### The problem
Examine the entries and show every line in which the word "yellow" is found.

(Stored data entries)
══════════

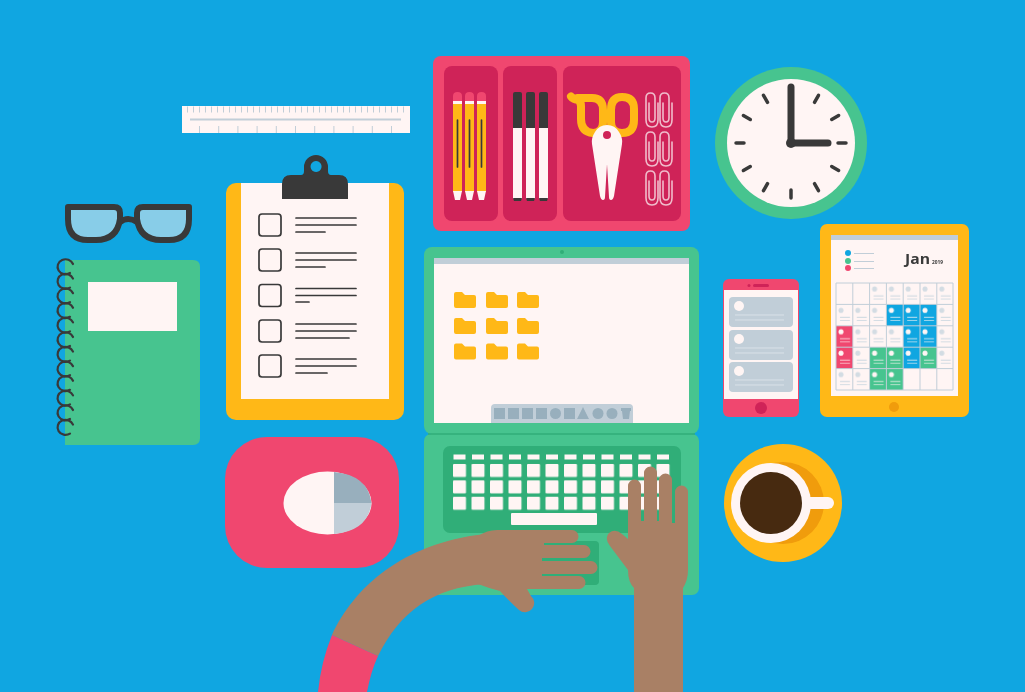
<!DOCTYPE html>
<html lang="en">
<head>
<meta charset="utf-8">
<title>Desk from above</title>
<style>
:root {
  --blue: #10a6e1; --green: #47c48f; --green-dark: #30ae78;
  --pink: #f0476f; --crimson: #cf2358; --yellow: #ffb817; --amber: #f09c0c;
  --paper: #fff5f4; --ink: #393939; --mist: #c1ced8; --steel: #98afbd;
  --lens: #88cde8; --skin: #a98065; --coffee: #472a10; --wire: #f0bccb;
}
html, body { margin: 0; height: 100%; overflow: hidden; background: var(--blue); }
.desk { display: block; width: 1025px; height: 692px; }
.blue { fill: var(--blue); } .green { fill: var(--green); } .green-dark { fill: var(--green-dark); }
.pink { fill: var(--pink); } .crimson { fill: var(--crimson); } .yellow { fill: var(--yellow); }
.amber { fill: var(--amber); } .paper { fill: var(--paper); } .ink { fill: var(--ink); }
.mist { fill: var(--mist); } .steel { fill: var(--steel); } .skin { fill: var(--skin); }
.coffee { fill: var(--coffee); }
.line { fill: none; stroke: var(--ink); stroke-width: 1.7; stroke-linecap: round; }
.coil { fill: none; stroke: var(--ink); stroke-width: 2.2; stroke-linecap: round; }
.tick { stroke: var(--ink); stroke-width: 3.5; stroke-linecap: round; }
.hands { fill: none; stroke: var(--ink); stroke-width: 7; stroke-linecap: round; stroke-linejoin: round; }
.frame { fill: var(--lens); stroke: var(--ink); stroke-width: 6; stroke-linejoin: round; }
.wire { fill: none; stroke: var(--wire); stroke-width: 1.6; stroke-linecap: round; }
.handle { fill: none; stroke: var(--yellow); stroke-width: 8; stroke-linecap: round; stroke-linejoin: round; }
.thin { fill: none; stroke: var(--mist); stroke-width: 1; }
.month { font: 700 15px "Open Sans", "Noto Sans", sans-serif; fill: var(--ink); }
.year { font: 700 4.5px "Open Sans", "Noto Sans", sans-serif; fill: var(--ink); }
</style>
</head>
<body>
<svg class="desk" viewBox="0 0 1025 692" role="img" aria-label="Hands typing on a laptop among tidy desk supplies">
  <defs>
    <pattern id="keys" x="453" y="463" width="18.5" height="16.4" patternUnits="userSpaceOnUse"><rect class="paper" y="1" width="13" height="13" rx="1"/></pattern>
    <path id="coil" class="coil" d="M70 273A8 7.500 0 1 1 73 264"/>
    <g id="task">
      <rect class="line" x="259" y="214" width="22" height="22" rx="3"/>
      <path class="line" d="M296 218h60M296 225h60"/>
    </g>
    <path id="lens" class="frame" d="M68 207H114q6 0 6 6v6q-3 21-24 21H88q-20 0-20-21z"/>
    <g id="pencil">
      <path class="pink" d="M453 102v-6q0-4 4.500-4t4.500 4v6z"/>
      <rect class="paper" x="453" y="101" width="9" height="3"/>
      <rect class="yellow" x="453" y="104" width="9" height="88"/>
      <path class="paper" d="M453 191h9l-2 9h-5z"/>
      <path class="line" d="M457.500 120v47"/>
    </g>
    <g id="marker">
      <rect class="paper" x="513" y="126" width="9" height="73"/>
      <path class="ink" d="M513 128V94q0-2 2-2h5q2 0 2 2v34zM513 198h9l-1 3h-7z"/>
    </g>
    <path id="clip" class="wire" d="M649 103v15q0 4 3 4t3-4V98q0-5-4.500-5t-4.500 5v22q0 7 6 7t6-7v-17"/>
    <path id="blade" class="paper" d="M607 125Q599 125 595 132Q591 138 592 144L600 196Q601 200 603 200Q605 200 605 197L607 164z"/>
    <path id="folder" class="yellow" d="M454 294q0-2 2-2h6l3 3h9q2 0 2 2v9q0 2-2 2h-18q-2 0-2-2z"/>
    <g id="folder-row"><use href="#folder"/><use href="#folder" x="32"/><use href="#folder" x="63"/></g>
    <g id="message">
      <rect class="mist" x="729" y="297" width="64" height="30" rx="4"/>
      <circle class="paper" cx="739" cy="306" r="5"/>
      <path d="M735 315h49M735 320h49" stroke="#d9e1e8"/>
    </g>
    <path id="hour" class="tick" d="M791 88v8"/>
    <pattern id="days" x="836" y="283" width="16.800" height="21.400" patternUnits="userSpaceOnUse">
      <circle cx="5" cy="6" r="2.500" fill="#d3dce3"/><path d="M4 13h10M4 16h10" stroke="#d3dce3"/>
    </pattern>
    <pattern id="busy-days" x="836" y="283" width="16.800" height="21.400" patternUnits="userSpaceOnUse">
      <circle cx="5" cy="6" r="2.500" class="paper"/><path d="M4 13h10M4 16h10" stroke="#fff5f4" stroke-opacity=".6"/>
    </pattern>
  </defs>

  <rect class="blue" width="1025" height="692"/>

  <g id="ruler">
    <rect class="paper" x="182" y="106" width="228" height="27"/>
    <path d="M187 109.500h218" stroke="#c1ced8" stroke-width="6" stroke-dasharray="1 5"/>
    <path d="M199 129.500h194" stroke="#c1ced8" stroke-width="7" stroke-dasharray="1 18.200"/>
    <path d="M190 119.500h211" stroke="#c1ced8" stroke-width="2"/>
  </g>

  <g id="glasses">
    <path d="M120 222q8-6 17 0" fill="none" stroke="#393939" stroke-width="6"/>
    <use href="#lens"/>
    <use href="#lens" transform="translate(257 0) scale(-1 1)"/>
  </g>

  <g id="notebook">
    <path class="green" d="M65 260h128q7 0 7 7v171q0 7-7 7H65z"/>
    <rect class="paper" x="88" y="282" width="89" height="49"/>
    <g id="coils-upper">
      <use href="#coil"/><use href="#coil" y="14.600"/><use href="#coil" y="29.200"/><use href="#coil" y="43.800"/><use href="#coil" y="58.400"/><use href="#coil" y="73"/>
    </g>
    <use href="#coils-upper" y="87.600"/>
  </g>

  <g id="clipboard">
    <rect class="yellow" x="226" y="183" width="178" height="237" rx="10"/>
    <rect class="paper" x="241" y="183" width="148" height="216"/>
    <path class="ink" fill-rule="evenodd" d="M282 199v-15q0-9 9-9h10q3 0 3-4v-4a12 12 0 0 1 24 0v4q0 4 3 4h8q9 0 9 9v15zM316 161a5.500 5.500 0 1 0 .1 0z"/>
    <use href="#task"/><use href="#task" y="35"/><use href="#task" y="70.500"/><use href="#task" y="106"/><use href="#task" y="141"/>
    <path class="line" d="M296 232h29M296 267h29M296 302h13M296 338h53M296 373h31"/>
  </g>

  <g id="mouse-pad">
    <rect class="pink" x="225" y="437" width="174" height="131" rx="42"/>
    <ellipse class="paper" cx="327.500" cy="503" rx="44" ry="31.500"/>
    <path class="steel" d="M334 472q34 3 37.500 31H334z"/>
    <path class="mist" d="M334 534q34-3 37.500-31H334z"/>
  </g>

  <g id="supply-tray">
    <rect class="pink" x="433" y="56" width="257" height="175" rx="8"/>
    <g class="crimson">
      <rect x="444" y="66" width="54" height="155" rx="8"/>
      <rect x="503" y="66" width="54" height="155" rx="8"/>
      <rect x="563" y="66" width="118" height="155" rx="8"/>
    </g>
    <use href="#pencil"/><use href="#pencil" x="12"/><use href="#pencil" x="24"/>
    <use href="#marker"/><use href="#marker" x="13"/><use href="#marker" x="26"/>
    <g id="scissors">
      <path class="handle" d="M571 96.500q3 4 10 3"/>
      <path class="handle" d="M580 98H592Q603 98 603 110V122Q603 133 593 133Q581 132 581 119V106Q581 101 577 98z"/>
      <path class="handle" d="M611 110Q611 97 622 97Q634 97 634 109V120Q634 133 622 133Q611 133 611 122z"/>
      <use href="#blade"/>
      <use href="#blade" transform="translate(1214 0) scale(-1 1)"/>
      <rect class="paper" x="606" y="126" width="2" height="39"/>
      <circle class="crimson" cx="607" cy="135" r="4"/>
    </g>
    <g id="clip-pair"><use href="#clip"/><use href="#clip" x="14"/></g>
    <use href="#clip-pair" y="39"/><use href="#clip-pair" y="78"/>
  </g>

  <g id="clock">
    <circle class="green" cx="791" cy="143" r="76"/>
    <circle class="paper" cx="791" cy="143" r="64"/>
    <g id="hours-right">
      <use href="#hour" transform="rotate(30 791 143)"/><use href="#hour" transform="rotate(60 791 143)"/>
      <use href="#hour" transform="rotate(90 791 143)"/>
      <use href="#hour" transform="rotate(120 791 143)"/><use href="#hour" transform="rotate(150 791 143)"/>
    </g>
    <use href="#hours-right" transform="rotate(180 791 143)"/>
    <use href="#hour" transform="rotate(180 791 143)"/>
    <path class="hands" d="M791 87v56h37"/>
    <circle class="ink" cx="791" cy="143" r="5"/>
  </g>

  <g id="laptop">
    <rect class="green" x="424" y="247" width="275" height="187" rx="8"/>
    <rect class="paper" x="434" y="258" width="255" height="165"/>
    <rect class="mist" x="434" y="258" width="255" height="6"/>
    <circle class="green-dark" cx="562" cy="252" r="2"/>
    <use href="#folder-row"/><use href="#folder-row" y="26"/><use href="#folder-row" y="51.500"/>
    <g id="dock">
      <path class="mist" d="M491 423v-15q0-4 4-4h134q4 0 4 4v15z"/>
      <g class="steel">
        <path d="M494 408h11v11h-11zM508 408h11v11h-11zM522 408h11v11h-11zM536 408h11v11h-11zM564 408h11v11h-11zM583 407l6 12h-12z"/>
        <circle cx="555.500" cy="413.500" r="5.500"/><circle cx="598" cy="413.500" r="5.500"/><circle cx="612" cy="413.500" r="5.500"/>
        <path d="M621 408h10v3h-1l-1 8h-6l-1-8h-1z"/>
      </g>
    </g>
    <rect class="green" x="424" y="434" width="275" height="161" rx="7"/>
    <path d="M428 434h267" stroke="#30ae78" stroke-width="1.500"/>
    <rect class="green-dark" x="443" y="446" width="238" height="87" rx="7"/>
    <path d="M453.500 457H671" stroke="#fff5f4" stroke-width="5" stroke-dasharray="12 6.500"/>
    <rect x="453" y="463" width="218" height="49" fill="url(#keys)"/>
    <rect class="paper" x="511" y="513" width="86" height="12" rx="1"/>
    <rect class="green-dark" x="524" y="541" width="75" height="44" rx="4"/>
  </g>

  <g id="phone">
    <rect class="pink" x="723" y="279" width="76" height="138" rx="6"/>
    <rect class="paper" x="724" y="290" width="74" height="109"/>
    <rect class="crimson" x="753" y="284" width="16" height="3" rx="1.500"/><circle class="crimson" cx="749" cy="285.500" r="1.500"/>
    <use href="#message"/><use href="#message" y="33"/><use href="#message" y="65"/>
    <circle class="crimson" cx="761" cy="408" r="6"/>
  </g>

  <g id="tablet-calendar">
    <rect class="yellow" x="820" y="224" width="149" height="193" rx="7"/>
    <rect class="paper" x="831" y="235" width="127" height="161"/>
    <rect class="mist" x="831" y="235" width="127" height="5"/>
    <circle class="amber" cx="894" cy="407" r="5"/>
    <circle class="blue" cx="848" cy="253" r="3"/><circle class="green" cx="848" cy="261" r="3"/><circle class="pink" cx="848" cy="268" r="3"/>
    <path class="thin" d="M854 253.500h20M854 261.500h20M854 268.500h20"/>
    <text class="month" x="905" y="264" textLength="25" lengthAdjust="spacingAndGlyphs">Jan</text>
    <text class="year" x="932" y="264" textLength="11" lengthAdjust="spacingAndGlyphs">2019</text>
    <path fill="url(#days)" d="M869.600 283h84v86h-50v21h-67.600v-86h33.600z"/>
    <path class="blue" d="M886 304h51v43h-17v22h-17v-43h-17z"/>
    <path class="pink" d="M836 326h17v43h-17z"/>
    <path class="green" d="M870 347h33v43h-33zM920 347h17v22h-17z"/>
    <path fill="url(#busy-days)" d="M886.400 304.400h50.400v64.200h-33.600V326h-16.800zM836 326h16.800v42.800H836zM869.600 347.200h33.600V390h-33.600z"/>
    <path class="thin" d="M836 283h117v107H836zM836 304.400h117M836 325.800h117M836 347.200h117M836 368.600h117M852.800 283v107M869.600 283v107M886.400 283v107M903.200 283v107M920 283v107M936.800 283v107"/>
  </g>

  <g id="coffee">
    <circle class="yellow" cx="783" cy="503" r="59"/>
    <circle class="amber" cx="783" cy="503" r="41"/>
    <rect class="paper" x="800" y="497" width="34" height="12" rx="6"/>
    <circle class="paper" cx="771" cy="503" r="40"/>
    <circle class="coffee" cx="771" cy="503" r="31"/>
  </g>

  <g id="left-arm">
    <path class="skin" d="M332 635C354 588 402 543 485 534V584C432 588 400 612 378 656z"/>
    <path class="pink" d="M318 692Q321 662 332 635L378 656Q371 671 367 692z"/>
    <path class="skin" d="M478 536Q487 530 497 530H572a6.500 6.500 0 0 1 0 13H544v2H584a6.500 6.500 0 0 1 0 13H542v3H591a6.500 6.500 0 0 1 0 13H542v2H579a6.500 6.500 0 0 1 0 13H527L531 596A9 9 0 0 1 519 610Q508 600 500 591Q488 588 478 584z"/>
  </g>

  <g id="right-arm" class="skin">
    <rect x="634" y="570" width="49" height="122"/>
    <path d="M628 486a6.500 6.500 0 0 1 13 0V521h3V473a6.500 6.500 0 0 1 13 0V521h2V480a6.500 6.500 0 0 1 13 0V523h3V492a6.500 6.500 0 0 1 13 0V570Q688 580 683 588H634Q628 582 628 570L610 546Q604 538 609 533Q615 528 622 534L628 539z"/>
  </g>
</svg>
</body>
</html>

══════════

### Result below
  --pink: #f0476f; --crimson: #cf2358; --yellow: #ffb817; --amber: #f09c0c;
.pink { fill: var(--pink); } .crimson { fill: var(--crimson); } .yellow { fill: var(--yellow); }
.handle { fill: none; stroke: var(--yellow); stroke-width: 8; stroke-linecap: round; stroke-linejoin: round; }
      <rect class="yellow" x="453" y="104" width="9" height="88"/>
    <path id="folder" class="yellow" d="M454 294q0-2 2-2h6l3 3h9q2 0 2 2v9q0 2-2 2h-18q-2 0-2-2z"/>
    <rect class="yellow" x="226" y="183" width="178" height="237" rx="10"/>
    <rect class="yellow" x="820" y="224" width="149" height="193" rx="7"/>
    <circle class="yellow" cx="783" cy="503" r="59"/>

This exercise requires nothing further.